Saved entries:

===============

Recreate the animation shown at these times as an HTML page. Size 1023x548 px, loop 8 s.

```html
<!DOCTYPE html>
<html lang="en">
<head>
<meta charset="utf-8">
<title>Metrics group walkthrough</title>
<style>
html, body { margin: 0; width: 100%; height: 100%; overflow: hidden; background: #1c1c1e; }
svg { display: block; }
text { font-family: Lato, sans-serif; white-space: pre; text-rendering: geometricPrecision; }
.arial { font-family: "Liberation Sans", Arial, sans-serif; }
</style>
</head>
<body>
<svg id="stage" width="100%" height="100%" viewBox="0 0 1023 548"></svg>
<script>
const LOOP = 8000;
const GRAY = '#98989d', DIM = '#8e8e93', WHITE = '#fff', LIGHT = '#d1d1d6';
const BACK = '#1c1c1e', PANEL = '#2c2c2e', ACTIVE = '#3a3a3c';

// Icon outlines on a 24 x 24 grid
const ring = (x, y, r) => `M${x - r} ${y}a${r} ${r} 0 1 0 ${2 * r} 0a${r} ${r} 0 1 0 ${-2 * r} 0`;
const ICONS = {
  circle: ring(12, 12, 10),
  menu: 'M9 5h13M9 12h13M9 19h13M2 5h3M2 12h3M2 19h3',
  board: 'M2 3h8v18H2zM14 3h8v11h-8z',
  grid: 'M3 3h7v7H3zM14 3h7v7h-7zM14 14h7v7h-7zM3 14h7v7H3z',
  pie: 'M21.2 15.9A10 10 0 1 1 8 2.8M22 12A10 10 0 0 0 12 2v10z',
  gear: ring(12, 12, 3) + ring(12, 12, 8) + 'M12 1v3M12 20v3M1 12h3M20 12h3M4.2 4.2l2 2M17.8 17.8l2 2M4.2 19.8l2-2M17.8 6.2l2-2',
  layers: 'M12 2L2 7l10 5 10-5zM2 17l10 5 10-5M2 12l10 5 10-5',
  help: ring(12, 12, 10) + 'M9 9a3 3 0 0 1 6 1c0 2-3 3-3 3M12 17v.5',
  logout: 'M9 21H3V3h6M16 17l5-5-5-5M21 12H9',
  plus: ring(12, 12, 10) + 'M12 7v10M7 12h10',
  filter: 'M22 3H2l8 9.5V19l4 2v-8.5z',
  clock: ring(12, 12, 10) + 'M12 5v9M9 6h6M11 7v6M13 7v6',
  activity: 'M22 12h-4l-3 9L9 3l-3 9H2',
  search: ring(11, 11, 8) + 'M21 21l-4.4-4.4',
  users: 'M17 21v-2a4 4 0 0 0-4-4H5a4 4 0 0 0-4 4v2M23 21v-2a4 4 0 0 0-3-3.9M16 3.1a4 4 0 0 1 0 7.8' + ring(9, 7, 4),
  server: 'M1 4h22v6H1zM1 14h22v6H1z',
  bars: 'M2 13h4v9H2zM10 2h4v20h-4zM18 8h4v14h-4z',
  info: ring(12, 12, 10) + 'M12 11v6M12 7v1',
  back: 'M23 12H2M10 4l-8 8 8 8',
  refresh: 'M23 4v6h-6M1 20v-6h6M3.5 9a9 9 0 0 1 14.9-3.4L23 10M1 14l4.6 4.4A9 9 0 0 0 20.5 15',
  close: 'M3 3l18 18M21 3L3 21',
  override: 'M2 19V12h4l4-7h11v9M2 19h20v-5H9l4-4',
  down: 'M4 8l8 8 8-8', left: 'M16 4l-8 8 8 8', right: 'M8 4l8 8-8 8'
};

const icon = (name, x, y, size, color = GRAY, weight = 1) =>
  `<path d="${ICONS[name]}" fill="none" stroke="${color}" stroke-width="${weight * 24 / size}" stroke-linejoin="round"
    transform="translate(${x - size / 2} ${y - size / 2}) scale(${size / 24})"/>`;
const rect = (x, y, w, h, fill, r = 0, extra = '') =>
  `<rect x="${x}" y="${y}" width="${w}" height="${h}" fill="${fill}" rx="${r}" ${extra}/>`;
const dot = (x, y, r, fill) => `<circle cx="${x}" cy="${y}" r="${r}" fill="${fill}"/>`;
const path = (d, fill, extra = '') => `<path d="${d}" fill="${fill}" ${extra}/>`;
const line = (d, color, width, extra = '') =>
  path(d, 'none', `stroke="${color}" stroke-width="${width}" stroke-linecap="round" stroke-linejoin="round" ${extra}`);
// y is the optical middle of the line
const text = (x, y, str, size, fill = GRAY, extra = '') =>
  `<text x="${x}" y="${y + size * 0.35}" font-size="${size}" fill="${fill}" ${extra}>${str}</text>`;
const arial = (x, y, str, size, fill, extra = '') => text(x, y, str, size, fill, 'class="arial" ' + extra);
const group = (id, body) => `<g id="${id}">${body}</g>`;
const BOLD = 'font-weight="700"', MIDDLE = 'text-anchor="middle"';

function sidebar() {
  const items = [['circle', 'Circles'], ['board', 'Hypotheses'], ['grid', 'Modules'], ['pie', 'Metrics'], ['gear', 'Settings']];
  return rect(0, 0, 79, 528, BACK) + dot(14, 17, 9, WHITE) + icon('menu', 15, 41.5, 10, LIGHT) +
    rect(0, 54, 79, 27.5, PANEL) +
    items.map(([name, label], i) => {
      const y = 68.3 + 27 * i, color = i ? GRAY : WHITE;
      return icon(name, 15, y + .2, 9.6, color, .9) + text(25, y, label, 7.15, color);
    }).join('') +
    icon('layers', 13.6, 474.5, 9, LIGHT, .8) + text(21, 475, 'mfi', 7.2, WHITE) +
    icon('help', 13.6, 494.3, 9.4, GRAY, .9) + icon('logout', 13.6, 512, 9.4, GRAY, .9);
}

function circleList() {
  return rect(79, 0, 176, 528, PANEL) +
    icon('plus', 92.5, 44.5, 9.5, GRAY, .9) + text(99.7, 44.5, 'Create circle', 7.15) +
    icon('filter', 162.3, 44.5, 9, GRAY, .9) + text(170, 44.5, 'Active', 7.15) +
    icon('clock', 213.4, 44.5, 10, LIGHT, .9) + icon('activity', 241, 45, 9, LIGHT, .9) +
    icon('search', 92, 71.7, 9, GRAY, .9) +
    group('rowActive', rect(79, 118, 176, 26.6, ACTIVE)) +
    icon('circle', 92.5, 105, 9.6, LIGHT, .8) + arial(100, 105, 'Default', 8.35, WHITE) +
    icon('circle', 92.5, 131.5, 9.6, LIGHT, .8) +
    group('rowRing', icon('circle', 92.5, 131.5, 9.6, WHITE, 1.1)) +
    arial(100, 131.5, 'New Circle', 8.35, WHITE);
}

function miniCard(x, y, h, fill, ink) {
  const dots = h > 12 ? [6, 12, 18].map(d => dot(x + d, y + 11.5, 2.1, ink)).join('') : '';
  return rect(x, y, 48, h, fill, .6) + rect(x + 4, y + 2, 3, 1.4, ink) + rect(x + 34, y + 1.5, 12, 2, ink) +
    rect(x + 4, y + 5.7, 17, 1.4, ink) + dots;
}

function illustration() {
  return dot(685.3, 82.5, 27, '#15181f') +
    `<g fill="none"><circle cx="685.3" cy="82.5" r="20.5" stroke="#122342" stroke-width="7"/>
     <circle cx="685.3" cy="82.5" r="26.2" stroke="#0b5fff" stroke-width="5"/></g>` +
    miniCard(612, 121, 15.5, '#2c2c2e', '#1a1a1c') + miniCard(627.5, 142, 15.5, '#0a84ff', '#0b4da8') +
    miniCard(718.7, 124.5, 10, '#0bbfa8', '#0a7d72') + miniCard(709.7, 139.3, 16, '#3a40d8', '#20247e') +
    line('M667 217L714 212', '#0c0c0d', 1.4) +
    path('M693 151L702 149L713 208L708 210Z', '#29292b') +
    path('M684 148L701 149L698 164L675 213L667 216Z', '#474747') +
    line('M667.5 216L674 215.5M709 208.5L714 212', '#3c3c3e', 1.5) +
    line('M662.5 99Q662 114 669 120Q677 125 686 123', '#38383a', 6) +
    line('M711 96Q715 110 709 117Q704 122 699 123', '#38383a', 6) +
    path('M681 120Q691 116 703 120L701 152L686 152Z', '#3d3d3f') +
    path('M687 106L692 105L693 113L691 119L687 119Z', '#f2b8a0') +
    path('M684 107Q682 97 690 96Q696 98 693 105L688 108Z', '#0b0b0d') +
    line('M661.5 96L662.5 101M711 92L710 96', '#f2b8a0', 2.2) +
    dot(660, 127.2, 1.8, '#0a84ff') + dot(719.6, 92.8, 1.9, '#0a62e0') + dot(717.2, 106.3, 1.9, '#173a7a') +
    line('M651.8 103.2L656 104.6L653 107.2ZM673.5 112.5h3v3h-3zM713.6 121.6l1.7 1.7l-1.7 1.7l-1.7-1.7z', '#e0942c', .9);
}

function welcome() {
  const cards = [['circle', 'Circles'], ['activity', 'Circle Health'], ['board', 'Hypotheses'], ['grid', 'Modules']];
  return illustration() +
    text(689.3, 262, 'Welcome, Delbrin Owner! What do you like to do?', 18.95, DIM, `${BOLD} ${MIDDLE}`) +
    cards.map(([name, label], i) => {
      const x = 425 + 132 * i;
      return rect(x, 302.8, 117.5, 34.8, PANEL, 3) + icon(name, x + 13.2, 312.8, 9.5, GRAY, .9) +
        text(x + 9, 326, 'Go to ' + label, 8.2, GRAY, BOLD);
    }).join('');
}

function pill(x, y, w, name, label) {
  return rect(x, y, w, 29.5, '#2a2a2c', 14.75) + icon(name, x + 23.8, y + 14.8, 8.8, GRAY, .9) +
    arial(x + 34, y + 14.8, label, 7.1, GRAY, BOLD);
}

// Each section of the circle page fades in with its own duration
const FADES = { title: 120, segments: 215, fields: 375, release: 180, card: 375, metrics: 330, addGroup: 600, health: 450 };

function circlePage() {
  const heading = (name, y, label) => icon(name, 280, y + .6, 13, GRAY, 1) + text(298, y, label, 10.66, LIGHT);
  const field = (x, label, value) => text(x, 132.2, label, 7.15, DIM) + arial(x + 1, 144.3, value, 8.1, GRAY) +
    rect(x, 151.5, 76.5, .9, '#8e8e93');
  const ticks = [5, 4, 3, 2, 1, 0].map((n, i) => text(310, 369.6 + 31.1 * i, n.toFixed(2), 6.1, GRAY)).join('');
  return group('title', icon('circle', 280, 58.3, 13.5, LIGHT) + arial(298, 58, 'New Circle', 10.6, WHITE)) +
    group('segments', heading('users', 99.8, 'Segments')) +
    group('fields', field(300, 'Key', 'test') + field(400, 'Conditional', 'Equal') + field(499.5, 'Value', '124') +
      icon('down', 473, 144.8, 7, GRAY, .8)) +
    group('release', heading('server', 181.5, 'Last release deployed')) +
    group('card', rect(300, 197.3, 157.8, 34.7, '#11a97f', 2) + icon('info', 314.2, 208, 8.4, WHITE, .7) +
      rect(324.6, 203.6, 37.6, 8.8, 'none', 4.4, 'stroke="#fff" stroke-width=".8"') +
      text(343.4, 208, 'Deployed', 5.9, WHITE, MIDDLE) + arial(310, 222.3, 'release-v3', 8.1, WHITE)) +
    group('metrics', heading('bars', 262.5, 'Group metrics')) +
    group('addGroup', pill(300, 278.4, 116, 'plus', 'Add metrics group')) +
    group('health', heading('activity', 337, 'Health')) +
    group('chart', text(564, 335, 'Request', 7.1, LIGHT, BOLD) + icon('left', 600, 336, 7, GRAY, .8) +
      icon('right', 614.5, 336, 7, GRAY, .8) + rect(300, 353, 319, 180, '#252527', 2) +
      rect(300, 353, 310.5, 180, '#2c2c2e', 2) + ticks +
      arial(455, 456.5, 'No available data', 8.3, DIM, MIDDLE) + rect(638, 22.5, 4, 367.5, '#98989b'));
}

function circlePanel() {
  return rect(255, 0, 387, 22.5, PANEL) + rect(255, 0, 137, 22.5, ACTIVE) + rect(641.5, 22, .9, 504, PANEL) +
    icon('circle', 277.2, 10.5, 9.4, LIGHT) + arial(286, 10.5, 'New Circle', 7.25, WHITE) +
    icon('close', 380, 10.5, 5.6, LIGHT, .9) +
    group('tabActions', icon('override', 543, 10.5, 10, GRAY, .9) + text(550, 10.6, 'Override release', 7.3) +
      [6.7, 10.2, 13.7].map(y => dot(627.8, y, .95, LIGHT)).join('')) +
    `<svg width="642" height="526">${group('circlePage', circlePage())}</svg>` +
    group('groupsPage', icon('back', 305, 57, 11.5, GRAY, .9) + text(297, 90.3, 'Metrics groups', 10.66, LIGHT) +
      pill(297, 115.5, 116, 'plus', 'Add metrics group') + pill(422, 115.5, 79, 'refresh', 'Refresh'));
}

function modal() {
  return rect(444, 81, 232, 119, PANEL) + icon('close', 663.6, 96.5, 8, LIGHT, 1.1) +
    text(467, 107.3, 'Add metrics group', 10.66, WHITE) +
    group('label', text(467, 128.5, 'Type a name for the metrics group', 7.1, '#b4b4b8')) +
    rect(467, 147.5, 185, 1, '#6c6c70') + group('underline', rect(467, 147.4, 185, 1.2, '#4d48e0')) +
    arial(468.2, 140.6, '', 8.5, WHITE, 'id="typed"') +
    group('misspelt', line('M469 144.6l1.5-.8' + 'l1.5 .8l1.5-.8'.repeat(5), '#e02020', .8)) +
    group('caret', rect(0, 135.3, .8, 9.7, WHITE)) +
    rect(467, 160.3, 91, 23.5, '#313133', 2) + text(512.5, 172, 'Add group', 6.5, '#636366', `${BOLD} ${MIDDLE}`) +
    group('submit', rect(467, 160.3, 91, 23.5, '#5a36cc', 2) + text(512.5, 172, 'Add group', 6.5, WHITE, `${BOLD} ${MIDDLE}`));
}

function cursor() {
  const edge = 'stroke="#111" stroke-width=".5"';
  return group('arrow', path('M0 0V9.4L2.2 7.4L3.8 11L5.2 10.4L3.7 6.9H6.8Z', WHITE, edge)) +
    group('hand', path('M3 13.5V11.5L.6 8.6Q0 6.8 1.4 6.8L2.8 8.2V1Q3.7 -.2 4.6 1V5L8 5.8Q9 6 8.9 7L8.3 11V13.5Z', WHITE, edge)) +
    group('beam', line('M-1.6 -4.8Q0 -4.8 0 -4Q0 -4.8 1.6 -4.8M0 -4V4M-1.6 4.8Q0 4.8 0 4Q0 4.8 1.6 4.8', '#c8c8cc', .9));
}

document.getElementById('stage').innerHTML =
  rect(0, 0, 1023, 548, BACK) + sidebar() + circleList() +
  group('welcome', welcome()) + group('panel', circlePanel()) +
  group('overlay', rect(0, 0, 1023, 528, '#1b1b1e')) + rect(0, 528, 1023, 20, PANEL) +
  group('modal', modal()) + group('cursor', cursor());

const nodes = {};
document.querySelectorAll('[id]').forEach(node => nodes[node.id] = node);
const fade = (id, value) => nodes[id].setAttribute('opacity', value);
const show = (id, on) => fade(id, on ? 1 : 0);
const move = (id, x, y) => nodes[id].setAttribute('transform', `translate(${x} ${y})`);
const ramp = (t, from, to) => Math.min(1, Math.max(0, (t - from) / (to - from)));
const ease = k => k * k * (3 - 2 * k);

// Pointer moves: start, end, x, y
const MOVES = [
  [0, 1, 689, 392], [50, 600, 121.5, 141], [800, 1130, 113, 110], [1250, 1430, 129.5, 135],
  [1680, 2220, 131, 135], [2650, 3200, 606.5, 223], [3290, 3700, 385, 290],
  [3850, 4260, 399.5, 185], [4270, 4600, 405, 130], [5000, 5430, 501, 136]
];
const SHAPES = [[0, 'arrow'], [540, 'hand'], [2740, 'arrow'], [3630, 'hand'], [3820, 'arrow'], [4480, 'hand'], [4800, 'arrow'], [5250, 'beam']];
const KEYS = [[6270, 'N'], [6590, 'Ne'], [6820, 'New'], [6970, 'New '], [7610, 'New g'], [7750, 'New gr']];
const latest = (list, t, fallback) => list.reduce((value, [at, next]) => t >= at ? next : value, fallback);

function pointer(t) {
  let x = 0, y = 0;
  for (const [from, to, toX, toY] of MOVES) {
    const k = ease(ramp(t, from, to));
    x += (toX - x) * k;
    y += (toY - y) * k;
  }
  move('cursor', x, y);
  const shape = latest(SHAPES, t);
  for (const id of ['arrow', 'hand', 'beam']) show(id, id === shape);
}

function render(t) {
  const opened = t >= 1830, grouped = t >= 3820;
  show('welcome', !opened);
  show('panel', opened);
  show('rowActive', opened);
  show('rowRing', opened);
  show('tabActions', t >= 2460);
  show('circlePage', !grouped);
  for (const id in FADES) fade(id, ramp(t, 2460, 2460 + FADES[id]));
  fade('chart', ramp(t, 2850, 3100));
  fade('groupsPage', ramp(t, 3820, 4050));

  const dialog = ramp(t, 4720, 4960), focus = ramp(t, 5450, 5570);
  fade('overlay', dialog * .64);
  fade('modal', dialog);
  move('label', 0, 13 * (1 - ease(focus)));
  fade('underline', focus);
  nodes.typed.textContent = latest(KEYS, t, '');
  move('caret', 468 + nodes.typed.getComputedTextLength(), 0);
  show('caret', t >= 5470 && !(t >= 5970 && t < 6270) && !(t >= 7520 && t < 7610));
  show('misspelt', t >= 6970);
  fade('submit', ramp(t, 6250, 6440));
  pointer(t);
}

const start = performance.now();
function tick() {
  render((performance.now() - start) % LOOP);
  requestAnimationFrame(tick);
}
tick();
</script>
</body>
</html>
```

===============

Return, from the data above, each line in which the string "Hypotheses" appears.

Expected output:
  const items = [['circle', 'Circles'], ['board', 'Hypotheses'], ['grid', 'Modules'], ['pie', 'Metrics'], ['gear', 'Settings']];
  const cards = [['circle', 'Circles'], ['activity', 'Circle Health'], ['board', 'Hypotheses'], ['grid', 'Modules']];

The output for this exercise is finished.